DATA TO EXAMINE:
------------------------------------------------------------------------

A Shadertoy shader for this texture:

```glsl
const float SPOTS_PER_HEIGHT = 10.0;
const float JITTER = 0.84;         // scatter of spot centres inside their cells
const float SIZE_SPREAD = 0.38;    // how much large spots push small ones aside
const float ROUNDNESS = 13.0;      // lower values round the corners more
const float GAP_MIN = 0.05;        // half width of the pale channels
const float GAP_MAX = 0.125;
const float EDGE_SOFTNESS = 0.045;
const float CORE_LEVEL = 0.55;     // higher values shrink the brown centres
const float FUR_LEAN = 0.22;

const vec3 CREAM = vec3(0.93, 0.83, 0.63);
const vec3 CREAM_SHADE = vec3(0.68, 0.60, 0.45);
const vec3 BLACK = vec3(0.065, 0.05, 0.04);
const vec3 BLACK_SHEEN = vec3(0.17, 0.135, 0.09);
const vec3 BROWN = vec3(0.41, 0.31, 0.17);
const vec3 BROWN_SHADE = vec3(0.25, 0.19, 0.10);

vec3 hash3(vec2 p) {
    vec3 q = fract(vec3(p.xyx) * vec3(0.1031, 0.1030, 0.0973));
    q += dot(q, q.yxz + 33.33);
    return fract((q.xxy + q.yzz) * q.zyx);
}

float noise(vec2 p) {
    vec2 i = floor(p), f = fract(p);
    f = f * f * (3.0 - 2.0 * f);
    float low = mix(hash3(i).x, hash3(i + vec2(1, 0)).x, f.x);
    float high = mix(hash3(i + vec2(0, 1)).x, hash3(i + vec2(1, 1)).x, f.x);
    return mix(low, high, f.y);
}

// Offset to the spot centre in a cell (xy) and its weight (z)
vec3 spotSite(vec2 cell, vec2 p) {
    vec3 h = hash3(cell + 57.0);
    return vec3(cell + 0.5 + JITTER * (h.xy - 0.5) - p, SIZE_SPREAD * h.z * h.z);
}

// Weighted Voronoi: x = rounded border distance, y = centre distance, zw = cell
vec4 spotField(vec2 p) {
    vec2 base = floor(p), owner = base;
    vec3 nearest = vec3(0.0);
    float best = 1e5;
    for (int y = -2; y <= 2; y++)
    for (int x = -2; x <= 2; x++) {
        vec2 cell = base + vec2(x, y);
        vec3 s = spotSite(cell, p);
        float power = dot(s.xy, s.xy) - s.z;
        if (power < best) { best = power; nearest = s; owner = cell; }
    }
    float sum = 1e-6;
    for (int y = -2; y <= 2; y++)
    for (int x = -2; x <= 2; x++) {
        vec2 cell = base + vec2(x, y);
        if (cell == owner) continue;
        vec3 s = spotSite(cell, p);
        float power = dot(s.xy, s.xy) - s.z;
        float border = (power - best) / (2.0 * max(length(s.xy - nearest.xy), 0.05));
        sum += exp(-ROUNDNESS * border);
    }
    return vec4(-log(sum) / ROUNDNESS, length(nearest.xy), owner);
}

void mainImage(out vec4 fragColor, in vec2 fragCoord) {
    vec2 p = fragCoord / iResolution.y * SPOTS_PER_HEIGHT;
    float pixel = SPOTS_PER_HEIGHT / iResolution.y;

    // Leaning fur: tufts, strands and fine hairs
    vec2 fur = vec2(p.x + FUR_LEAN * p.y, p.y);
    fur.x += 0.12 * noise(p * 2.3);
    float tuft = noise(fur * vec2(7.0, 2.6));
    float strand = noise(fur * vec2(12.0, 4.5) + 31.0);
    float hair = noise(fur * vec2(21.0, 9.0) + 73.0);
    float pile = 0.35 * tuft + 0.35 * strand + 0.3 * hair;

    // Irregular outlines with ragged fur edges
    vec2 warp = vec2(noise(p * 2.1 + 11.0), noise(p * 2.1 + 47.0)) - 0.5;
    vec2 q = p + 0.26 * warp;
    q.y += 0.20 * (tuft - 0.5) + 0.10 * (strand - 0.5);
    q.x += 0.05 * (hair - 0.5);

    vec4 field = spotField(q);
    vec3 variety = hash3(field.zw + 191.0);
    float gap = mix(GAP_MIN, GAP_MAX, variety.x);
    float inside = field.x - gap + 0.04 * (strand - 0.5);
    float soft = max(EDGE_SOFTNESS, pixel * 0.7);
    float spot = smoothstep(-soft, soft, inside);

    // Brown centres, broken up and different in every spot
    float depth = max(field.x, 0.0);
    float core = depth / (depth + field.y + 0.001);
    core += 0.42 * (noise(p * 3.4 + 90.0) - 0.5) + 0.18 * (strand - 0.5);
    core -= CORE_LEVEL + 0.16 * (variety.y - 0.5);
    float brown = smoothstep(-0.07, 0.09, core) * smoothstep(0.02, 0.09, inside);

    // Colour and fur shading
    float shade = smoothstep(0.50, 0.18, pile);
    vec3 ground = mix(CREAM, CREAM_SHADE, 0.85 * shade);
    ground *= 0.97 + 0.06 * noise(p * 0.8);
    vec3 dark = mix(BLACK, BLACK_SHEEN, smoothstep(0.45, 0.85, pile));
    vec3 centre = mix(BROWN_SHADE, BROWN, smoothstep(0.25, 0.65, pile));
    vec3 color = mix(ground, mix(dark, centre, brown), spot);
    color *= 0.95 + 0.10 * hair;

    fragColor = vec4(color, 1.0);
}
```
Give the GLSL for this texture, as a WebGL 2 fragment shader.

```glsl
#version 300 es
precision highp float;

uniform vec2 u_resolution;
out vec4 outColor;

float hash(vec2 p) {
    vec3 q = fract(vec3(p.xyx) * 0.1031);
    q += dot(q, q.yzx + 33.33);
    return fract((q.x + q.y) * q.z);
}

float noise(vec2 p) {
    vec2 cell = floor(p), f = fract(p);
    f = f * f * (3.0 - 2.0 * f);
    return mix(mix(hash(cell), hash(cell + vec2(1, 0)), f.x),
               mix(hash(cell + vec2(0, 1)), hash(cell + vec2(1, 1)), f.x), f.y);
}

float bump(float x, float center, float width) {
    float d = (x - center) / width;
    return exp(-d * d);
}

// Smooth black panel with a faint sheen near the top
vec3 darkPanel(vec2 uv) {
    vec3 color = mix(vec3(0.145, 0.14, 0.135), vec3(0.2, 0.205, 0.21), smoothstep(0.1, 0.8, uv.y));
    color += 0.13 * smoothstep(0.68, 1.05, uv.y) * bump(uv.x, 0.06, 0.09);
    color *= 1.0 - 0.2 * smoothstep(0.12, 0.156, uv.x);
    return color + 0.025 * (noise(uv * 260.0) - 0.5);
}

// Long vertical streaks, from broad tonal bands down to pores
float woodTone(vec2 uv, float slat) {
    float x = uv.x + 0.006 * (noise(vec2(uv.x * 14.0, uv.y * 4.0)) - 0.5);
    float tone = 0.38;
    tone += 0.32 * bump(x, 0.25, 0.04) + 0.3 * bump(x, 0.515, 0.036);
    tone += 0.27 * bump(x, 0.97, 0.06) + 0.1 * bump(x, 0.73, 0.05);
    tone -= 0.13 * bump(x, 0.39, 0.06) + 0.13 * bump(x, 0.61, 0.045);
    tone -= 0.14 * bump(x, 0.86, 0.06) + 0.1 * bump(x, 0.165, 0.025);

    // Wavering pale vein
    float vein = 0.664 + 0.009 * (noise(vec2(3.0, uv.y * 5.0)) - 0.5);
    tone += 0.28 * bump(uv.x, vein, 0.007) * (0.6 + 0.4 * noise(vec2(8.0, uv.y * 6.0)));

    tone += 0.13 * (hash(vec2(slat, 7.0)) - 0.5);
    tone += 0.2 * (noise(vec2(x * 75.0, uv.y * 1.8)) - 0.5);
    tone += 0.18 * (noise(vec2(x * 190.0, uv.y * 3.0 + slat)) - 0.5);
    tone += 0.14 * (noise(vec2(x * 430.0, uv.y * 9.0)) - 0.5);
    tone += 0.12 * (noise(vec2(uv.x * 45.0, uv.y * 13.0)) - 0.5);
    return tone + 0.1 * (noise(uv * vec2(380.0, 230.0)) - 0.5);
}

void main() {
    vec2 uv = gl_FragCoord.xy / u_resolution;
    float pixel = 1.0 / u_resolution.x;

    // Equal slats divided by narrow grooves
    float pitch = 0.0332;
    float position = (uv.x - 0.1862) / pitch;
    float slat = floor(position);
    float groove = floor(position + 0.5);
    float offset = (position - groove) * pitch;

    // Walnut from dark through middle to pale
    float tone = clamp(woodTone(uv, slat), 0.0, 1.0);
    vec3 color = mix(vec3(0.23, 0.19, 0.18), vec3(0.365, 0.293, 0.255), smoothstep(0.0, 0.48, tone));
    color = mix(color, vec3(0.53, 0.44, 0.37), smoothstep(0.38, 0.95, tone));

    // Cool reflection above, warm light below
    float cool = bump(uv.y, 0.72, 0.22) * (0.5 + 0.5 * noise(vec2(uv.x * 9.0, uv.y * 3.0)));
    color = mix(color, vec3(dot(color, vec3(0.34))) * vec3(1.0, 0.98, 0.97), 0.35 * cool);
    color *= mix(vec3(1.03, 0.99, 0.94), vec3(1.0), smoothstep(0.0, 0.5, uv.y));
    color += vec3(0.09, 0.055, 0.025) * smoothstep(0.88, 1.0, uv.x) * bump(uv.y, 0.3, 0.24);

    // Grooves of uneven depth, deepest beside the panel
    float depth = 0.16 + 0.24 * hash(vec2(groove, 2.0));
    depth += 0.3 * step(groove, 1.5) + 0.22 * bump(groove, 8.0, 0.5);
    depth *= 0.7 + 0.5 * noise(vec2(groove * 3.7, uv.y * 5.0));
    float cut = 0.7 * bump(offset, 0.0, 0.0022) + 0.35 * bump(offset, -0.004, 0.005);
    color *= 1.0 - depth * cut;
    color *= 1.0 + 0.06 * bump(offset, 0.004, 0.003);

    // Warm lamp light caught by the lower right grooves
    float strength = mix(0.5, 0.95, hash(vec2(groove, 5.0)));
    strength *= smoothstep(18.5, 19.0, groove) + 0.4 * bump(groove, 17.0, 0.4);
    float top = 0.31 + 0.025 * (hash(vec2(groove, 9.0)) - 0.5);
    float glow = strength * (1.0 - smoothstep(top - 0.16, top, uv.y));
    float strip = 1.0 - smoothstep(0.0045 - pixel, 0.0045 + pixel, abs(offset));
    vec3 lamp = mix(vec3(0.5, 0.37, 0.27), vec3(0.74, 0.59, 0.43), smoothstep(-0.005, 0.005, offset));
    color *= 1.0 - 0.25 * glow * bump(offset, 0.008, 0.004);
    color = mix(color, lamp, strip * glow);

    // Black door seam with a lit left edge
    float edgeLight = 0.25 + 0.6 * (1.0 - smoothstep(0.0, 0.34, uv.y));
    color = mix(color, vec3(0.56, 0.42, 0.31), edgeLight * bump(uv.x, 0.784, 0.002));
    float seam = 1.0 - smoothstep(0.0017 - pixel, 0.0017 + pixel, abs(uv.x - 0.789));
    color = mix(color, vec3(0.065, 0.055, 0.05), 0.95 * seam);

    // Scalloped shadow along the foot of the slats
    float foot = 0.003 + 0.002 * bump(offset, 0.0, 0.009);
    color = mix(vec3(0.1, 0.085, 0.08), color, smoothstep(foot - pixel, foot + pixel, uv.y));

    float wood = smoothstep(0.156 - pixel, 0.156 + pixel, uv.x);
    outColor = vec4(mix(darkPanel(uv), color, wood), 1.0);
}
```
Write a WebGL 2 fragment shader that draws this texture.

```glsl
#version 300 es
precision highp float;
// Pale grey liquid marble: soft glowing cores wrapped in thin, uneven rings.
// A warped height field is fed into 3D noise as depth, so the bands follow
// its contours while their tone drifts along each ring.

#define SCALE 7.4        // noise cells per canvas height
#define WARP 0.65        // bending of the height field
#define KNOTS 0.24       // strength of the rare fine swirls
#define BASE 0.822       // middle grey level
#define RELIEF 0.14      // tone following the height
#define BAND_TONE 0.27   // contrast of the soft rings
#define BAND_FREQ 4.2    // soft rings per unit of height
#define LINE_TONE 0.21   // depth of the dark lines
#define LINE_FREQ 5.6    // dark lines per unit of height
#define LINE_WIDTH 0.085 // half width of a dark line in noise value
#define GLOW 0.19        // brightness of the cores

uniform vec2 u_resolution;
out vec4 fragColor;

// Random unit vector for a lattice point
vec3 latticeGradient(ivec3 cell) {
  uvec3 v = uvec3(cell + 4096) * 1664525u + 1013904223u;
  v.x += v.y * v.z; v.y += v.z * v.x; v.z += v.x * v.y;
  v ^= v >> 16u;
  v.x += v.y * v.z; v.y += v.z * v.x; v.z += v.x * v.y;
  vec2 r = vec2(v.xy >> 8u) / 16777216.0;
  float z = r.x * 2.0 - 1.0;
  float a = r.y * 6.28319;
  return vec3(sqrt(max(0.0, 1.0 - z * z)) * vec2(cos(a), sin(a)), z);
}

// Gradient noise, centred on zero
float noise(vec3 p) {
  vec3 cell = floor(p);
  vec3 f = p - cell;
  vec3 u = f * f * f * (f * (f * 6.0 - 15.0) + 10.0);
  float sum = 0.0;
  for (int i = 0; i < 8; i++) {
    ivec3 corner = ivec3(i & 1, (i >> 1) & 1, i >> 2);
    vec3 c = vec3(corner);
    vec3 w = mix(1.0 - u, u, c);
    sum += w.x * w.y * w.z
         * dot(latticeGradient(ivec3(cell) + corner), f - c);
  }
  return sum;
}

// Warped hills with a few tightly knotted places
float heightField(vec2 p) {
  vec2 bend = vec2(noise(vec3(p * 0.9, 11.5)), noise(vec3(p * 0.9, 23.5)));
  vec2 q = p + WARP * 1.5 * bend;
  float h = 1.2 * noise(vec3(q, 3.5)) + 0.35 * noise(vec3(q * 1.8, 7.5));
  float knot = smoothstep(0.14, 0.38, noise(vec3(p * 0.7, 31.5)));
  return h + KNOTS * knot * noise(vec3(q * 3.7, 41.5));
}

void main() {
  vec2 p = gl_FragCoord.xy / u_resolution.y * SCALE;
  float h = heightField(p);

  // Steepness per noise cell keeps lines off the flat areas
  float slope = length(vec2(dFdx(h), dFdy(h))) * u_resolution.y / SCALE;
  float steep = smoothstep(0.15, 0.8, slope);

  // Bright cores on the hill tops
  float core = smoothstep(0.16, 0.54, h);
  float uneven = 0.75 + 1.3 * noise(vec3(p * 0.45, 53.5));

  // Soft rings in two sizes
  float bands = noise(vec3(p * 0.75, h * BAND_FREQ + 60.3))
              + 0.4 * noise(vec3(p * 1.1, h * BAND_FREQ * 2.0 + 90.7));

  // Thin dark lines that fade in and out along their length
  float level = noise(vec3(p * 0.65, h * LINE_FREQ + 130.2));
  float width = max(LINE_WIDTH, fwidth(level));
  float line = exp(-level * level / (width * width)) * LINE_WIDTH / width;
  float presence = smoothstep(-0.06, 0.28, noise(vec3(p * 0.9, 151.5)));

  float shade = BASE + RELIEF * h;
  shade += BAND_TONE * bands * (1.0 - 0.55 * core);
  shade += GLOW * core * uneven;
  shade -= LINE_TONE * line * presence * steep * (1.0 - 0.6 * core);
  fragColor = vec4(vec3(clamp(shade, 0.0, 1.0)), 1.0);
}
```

------------------------------------------------------------------------

TO DO: Among the entries, find every line holding "pitch" and return it.

EXERCISE OUTPUT:
    float pitch = 0.0332;
    float position = (uv.x - 0.1862) / pitch;
    float offset = (position - groove) * pitch;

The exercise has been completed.